▶ _DIRECTIONS FOR THIS TASK_:
What you produce should be every line from the data that includes "height".

▶ _RECORDS TO PROCESS_:
--- --- ---

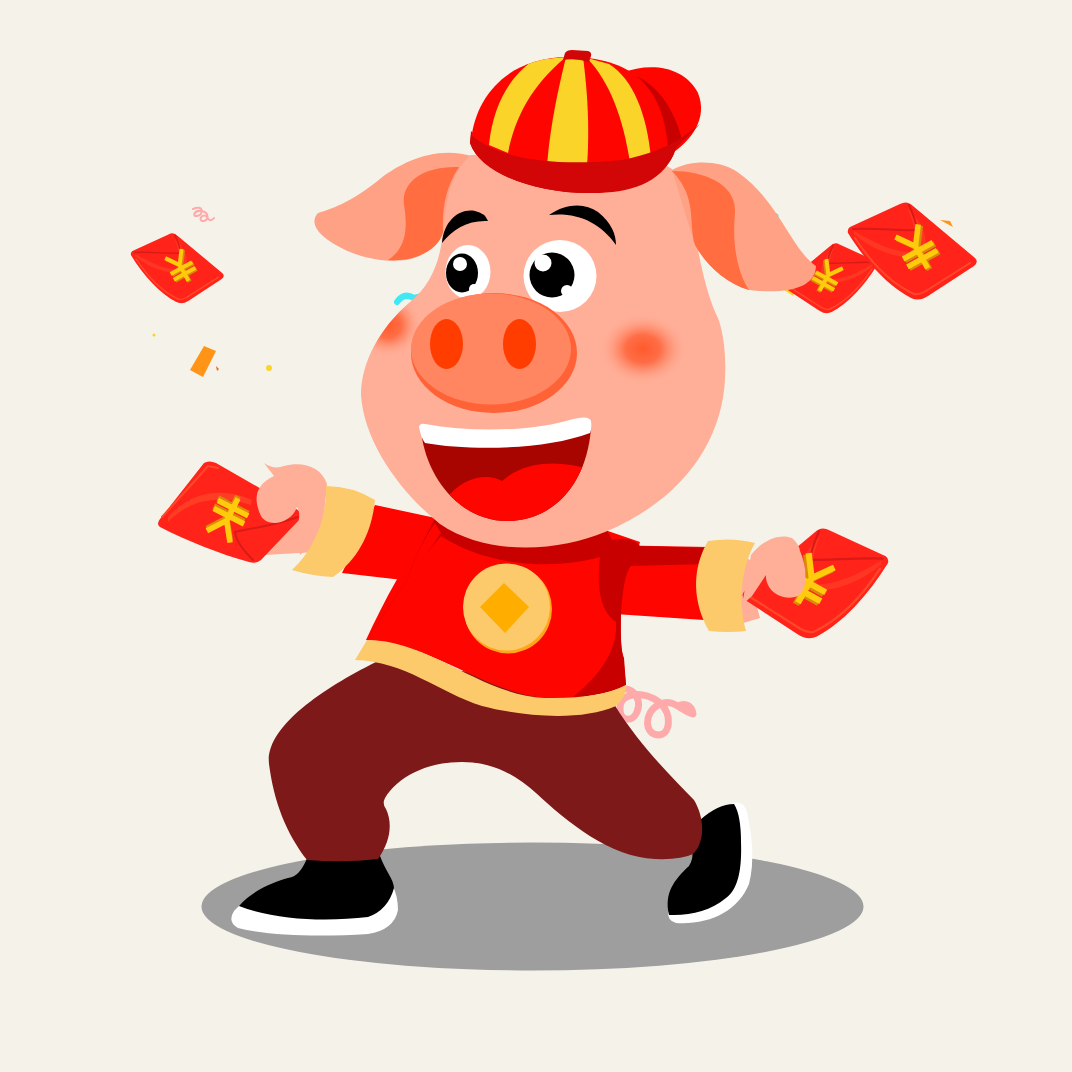
<!DOCTYPE html>
<html lang="en">
<head>
<meta charset="utf-8">
<title>New Year pig with red envelopes</title>
<style>
:root {
  --paper: #f5f2ea; --shadow: #9e9e9e; --skin: #ffae97; --ear: #ffa184; --ear-inner: #ff6d40;
  --snout: #ff8660; --snout-edge: #ff6236; --nostril: #ff3d00; --red: #ff0500; --shirt-shade: #c90000;
  --brim: #d20606; --yellow: #fbd42a; --cuff: #fcca6b; --gold: #ffae00; --coin-edge: #ffa51c;
  --trousers: #7d1919; --mouth: #a80400; --tail: #ffaaaa; --env: #ff231a; --env-light: #ff4829;
  --env-line: #d91a17; --yen: #ffcb0c; --yen-shade: #d98a08; --cyan: #3ee9f5; --orange: #ff9417;
}
html, body { margin: 0; background: var(--paper); }
body { width: 1072px; height: 1072px; overflow: hidden; }
svg { display: block; }
.skin { fill: var(--skin); }
.ear { fill: var(--ear); }
.ear-inner { fill: var(--ear-inner); }
.red { fill: var(--red); }
.shade { fill: var(--shirt-shade); }
.cuff { fill: var(--cuff); }
.gold { fill: var(--gold); }
.yellow { fill: var(--yellow); }
.white { fill: #fff; }
.trousers { fill: var(--trousers); }
.line { fill: none; stroke-linecap: round; stroke-linejoin: round; }
.env { fill: var(--env); }
.env-light { fill: var(--env-light); }
.crease { stroke: var(--env-line); stroke-width: 2; }
.env-rim { stroke: var(--env-light); stroke-width: 2; }
</style>
</head>
<body>
<svg width="1072" height="1072" viewBox="0 0 1072 1072" role="img" aria-label="Lunging cartoon pig in a red cap and shirt holding red envelopes">
  <defs>
    <radialGradient id="blush">
      <stop offset="0" stop-color="#ff5a2c"/>
      <stop offset=".4" stop-color="#ff6238" stop-opacity=".85"/>
      <stop offset=".75" stop-color="#ff7d58" stop-opacity=".25"/>
      <stop offset="1" stop-color="#ffae97" stop-opacity="0"/>
    </radialGradient>
    <g id="yen-strokes" class="line" style="stroke-linecap:butt">
      <path d="M-13-21 0-3 13-21M0-3V22M-17 2H17M-17 11H17"/>
    </g>
    <g id="yen">
      <use href="#yen-strokes" x="1" y="2" stroke="var(--yen-shade)" stroke-width="6"/>
      <use href="#yen-strokes" stroke="var(--yen)" stroke-width="5.5"/>
    </g>
    <g id="envelope">
      <path class="env" d="M2 25 52 2Q59-2 65 4L127 56Q131 60 126 64L80 94Q71 100 63 96C40 84 18 60 0 31Q-1 27 2 25Z"/>
      <path class="env-light" d="M6 29C28 42 46 50 62 50Q72 34 60 7C76 23 82 38 74 50C64 61 28 52 6 32Z" opacity=".55"/>
      <path class="line crease" d="M5 27C30 26 52 29 67 28Q71 26 61 3"/>
      <path class="line env-rim" d="M7 36C24 62 44 82 66 92Q71 93 78 89L122 61"/>
      <use href="#yen" transform="translate(69 47) rotate(-29)"/>
    </g>
    <clipPath id="face-clip"><use href="#head-shape"/></clipPath>
    <path id="head-shape" d="M470 155C445 181 446 211 442 240C439 263 430 286 410 302C380 328 361 362 361 395C364 442 400 492 440 524C488 557 560 551 605 532C682 500 722 442 725 379C727 345 720 320 716 314C704 286 698 252 692 215C689 195 684 180 672 169L640 150Z"/>
    <clipPath id="mouth-clip"><path id="mouth-shape" d="M422 438C430 484 464 521 507 521C553 521 587 484 591 428Z"/></clipPath>
    <clipPath id="crown-clip"><path id="crown-shape" d="M471 140C476 94 510 57 568 57C630 57 663 84 668 148C630 171 505 171 471 140Z"/></clipPath>
  </defs>

  <rect width="1072" height="1072" fill="var(--paper)"/>

  <g id="confetti">
    <path class="line" d="M193 209C204 204 204 215 197 216C192 217 194 210 201 211C210 212 209 222 202 221C198 219 203 213 207 217Q210 223 214 218" stroke="var(--tail)" stroke-width="2"/>
    <path d="M204 346 216 351 203 377 190 370Z" fill="var(--orange)"/>
    <path d="M216 366 219 369 217 371Z" fill="#e86a1c"/>
    <circle class="yellow" cx="269" cy="368" r="3"/>
    <circle class="yellow" cx="154" cy="335" r="1.5"/>
    <path class="line" d="M397 302Q404 292 414 298L422 296" stroke="var(--cyan)" stroke-width="6"/>
    <path class="line" d="M767 215Q772 219 776 216" stroke="var(--cyan)" stroke-width="5"/>
    <path d="M940 220 950 221 953 227Z" fill="var(--orange)"/>
    <path class="yellow" d="M784 290 796 289 793 296Z"/>
  </g>

  <g id="flying-envelopes">
    <use href="#envelope" transform="translate(131 233) scale(.72)"/>
    <use href="#envelope" transform="translate(877 243) scale(-.72 .72)"/>
    <use href="#envelope" transform="translate(848 202)"/>
  </g>

  <ellipse id="ground-shadow" cx="532.5" cy="906.5" rx="331" ry="64" fill="var(--shadow)"/>

  <path id="tail" class="line" d="M612 692C630 682 643 697 637 712C633 722 620 722 620 709C619 692 645 690 660 703C673 715 670 735 658 735C645 734 643 714 658 705C672 697 680 710 693 714C692 706 686 702 678 706" stroke="var(--tail)" stroke-width="7"/>

  <g id="shoes">
    <path class="white" d="M240 905 392 884Q398 896 398 910Q394 930 368 934C320 937 270 936 238 928Q227 922 234 911Z"/>
    <path d="M308 856H380C385 870 394 880 394 888Q388 910 368 917C325 922 275 920 239 906C252 891 272 882 292 877Q301 874 308 856Z"/>
    <path class="white" d="M732 803Q744 800 747 812C752 835 755 862 749 884C738 911 710 925 676 923Q667 921 668 910L700 880Z"/>
    <path d="M700 820Q718 804 734 804Q741 815 741 842C742 870 738 889 726 898C710 911 690 916 669 915C664 893 674 880 689 866Q694 858 692 848Z"/>
  </g>

  <path id="trousers" class="trousers" d="M376 662C320 690 265 728 269 764C274 802 286 833 307 860Q345 863 378 859C390 842 393 824 386 809Q382 804 385 798C397 778 425 762 462 762C492 762 515 774 536 793C567 822 610 857 655 859Q681 860 693 854C704 844 706 820 694 800C670 775 640 746 614 704L500 675Z"/>

  <g id="shirt">
    <path class="red" d="M375 505 445 520 420 582 342 573Z"/>
    <path class="red" d="M600 545 709 547 704 620 600 613Z"/>
    <path class="red" d="M436 518C406 560 384 601 366 640C430 642 490 696 548 698Q600 698 626 685L623 655Q620 650 621 614L640 542 605 530Z"/>
    <path class="shade" d="M436 516C424 540 413 560 407 581L366 641C390 605 420 560 441 536C482 563 545 572 600 557C595 600 606 615 616 622C618 650 600 675 573 697Q605 696 626 685L624 658Q620 650 621 614C623 585 626 572 631 566L709 564V548L640 546Q631 536 612 540L607 530C560 550 490 560 436 516Z"/>
    <path class="red" d="M407 581C413 561 423 540 435 523L441 533C423 559 400 594 376 625Z"/>
    <path class="cuff" d="M367 640C430 640 480 695 545 698Q600 699 626 685Q627 696 616 706C580 722 520 716 482 706C438 692 405 661 355 660Z"/>
    <ellipse cx="508" cy="609" rx="44" ry="44.5" fill="var(--coin-edge)"/>
    <circle class="cuff" cx="506.500" cy="607" r="43.500"/>
    <path class="gold" d="M504 583 529 607 505 633 480 607Z"/>
  </g>

  <g id="left-hand">
    <path class="skin" d="M262 535 300 515 316 552 265 555Z"/>
    <path class="env" d="M204 463Q209 460 216 463L298 510Q303 514 300 519L261 560Q256 564 249 562C220 554 187 541 160 527Q156 524 160 519Z"/>
    <path class="env-light" d="M168 517C190 493 220 486 252 500L251 505C220 494 190 499 168 522Z" opacity=".7"/>
    <path class="line env-rim" d="M162 517C180 497 196 480 208 466L218 468"/>
    <path class="line crease" d="M298 517C270 527 245 529 235 532Q236 543 253 560"/>
    <use href="#yen" transform="translate(228 518) rotate(207)"/>
    <path class="skin" d="M264 463Q274 470 284 466C302 461 321 466 327 484L322 535 300 555 296 530Q302 515 297 507C291 524 268 528 261 516C253 499 255 485 274 476Z"/>
    <path class="cuff" d="M326 486Q352 486 375 500C372 530 360 558 333 577Q312 576 292 570C316 548 327 515 326 486Z"/>
  </g>

  <g id="right-hand">
    <path class="skin" d="M741 555 768 570 754 596 760 618 740 624Z"/>
    <use href="#envelope" transform="translate(888 528) scale(-1.13 1.13)"/>
    <path class="skin" d="M751 555C762 540 780 533 792 538Q799 544 800 551C807 567 808 585 800 595C785 603 765 592 766 575L752 596 742 605Z"/>
    <path class="cuff" d="M708 541Q733 537 755 543C741 568 738 602 746 631Q728 633 709 631C693 603 691 570 708 541Z"/>
  </g>

  <g id="head">
    <path class="ear" d="M474 157C438 145 403 161 380 179C354 200 335 208 318 213C306 226 326 242 350 252C375 262 398 262 411 259C430 253 439 242 443 233L460 190Z"/>
    <use href="#head-shape" class="skin"/>
    <path class="ear-inner" d="M459 167C420 166 401 184 404 205C409 234 403 250 388 260C420 262 440 247 443 232C442 210 445 188 459 167Z"/>
    <path class="ear" d="M672 170C690 160 718 160 736 171C779 200 790 248 816 266C815 290 783 294 749 290C724 282 705 263 695 245Z"/>
    <path class="ear-inner" d="M672 171C704 171 737 184 735 213C732 243 737 272 749 290C724 283 705 263 695 245C688 222 698 198 672 171Z"/>
    <g clip-path="url(#face-clip)">
      <ellipse cx="388" cy="325" rx="33" ry="32" fill="url(#blush)"/>
      <ellipse cx="643" cy="349" rx="43" ry="35" fill="url(#blush)"/>
    </g>
  </g>

  <g id="cap">
    <path class="red" d="M622 73C650 62 684 66 698 93C708 118 692 140 670 155Z"/>
    <path class="shade" d="M624 72C649 77 672 100 682 140L666 160Z"/>
    <path d="M471 131C500 164 600 174 655 154Q676 143 700 124L676 148C668 174 640 191 592 193C535 194 480 173 470 143Z" fill="var(--brim)"/>
    <use href="#crown-shape" class="red"/>
    <g clip-path="url(#crown-clip)" class="yellow">
      <path d="M534 60C510 76 493 105 489 145L508 153C515 117 532 85 566 57Z"/>
      <path d="M566 57C559 86 550 125 547 166H587C590 125 587 88 583 57Z"/>
      <path d="M587 58C610 82 623 118 630 162L651 158C647 114 633 79 609 64Z"/>
    </g>
    <path d="M471 135C505 164 570 165 622 160Q656 153 676 141L674 154C660 184 630 193 592 193C535 194 480 173 470 143Z" fill="var(--brim)"/>
    <path d="M563 60 565 53Q567 50 572 50L588 51Q592 52 591 56L589 62Q576 58 563 60Z" fill="var(--brim)"/>
  </g>

  <g id="face">
    <path d="M442 243C444 220 460 208 475 211Q485 213 488 221C468 220 453 229 442 243Z"/>
    <path d="M549 215C567 203 585 203 598 212C612 223 616 235 616 245C600 222 577 212 549 215Z"/>
    <ellipse class="white" cx="468" cy="272" rx="22.500" ry="27"/>
    <ellipse cx="462" cy="273" rx="16" ry="19.500"/>
    <circle class="white" cx="460" cy="264" r="7"/>
    <circle class="white" cx="474" cy="289" r="5"/>
    <ellipse class="white" cx="560" cy="276" rx="36.500" ry="36"/>
    <ellipse cx="552" cy="275" rx="22.500" ry="22.500"/>
    <circle class="white" cx="543" cy="263" r="8.500"/>
    <circle class="white" cx="567" cy="291" r="6"/>
    <ellipse cx="494" cy="353" rx="83" ry="60" fill="var(--snout-edge)"/>
    <ellipse cx="491" cy="349" rx="80" ry="55.500" fill="var(--snout)"/>
    <ellipse cx="446.500" cy="344" rx="16.500" ry="25" fill="var(--nostril)"/>
    <ellipse cx="519.500" cy="344" rx="16.500" ry="25" fill="var(--nostril)"/>
    <use href="#mouth-shape" fill="var(--mouth)"/>
    <path class="red" clip-path="url(#mouth-clip)" d="M445 500C463 476 488 473 502 481C522 463 555 458 592 470V525H445Z"/>
    <path class="white" d="M419 427Q420 423 425 424C475 433 535 431 573 419Q589 415 591 421Q592 428 590 433C545 450 470 451 425 443Q421 438 419 427Z"/>
  </g>
</svg>
</body>
</html>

--- --- ---

▶ _SOLUTION TO THE EXERCISE_:
body { width: 1072px; height: 1072px; overflow: hidden; }
<svg width="1072" height="1072" viewBox="0 0 1072 1072" role="img" aria-label="Lunging cartoon pig in a red cap and shirt holding red envelopes">
  <rect width="1072" height="1072" fill="var(--paper)"/>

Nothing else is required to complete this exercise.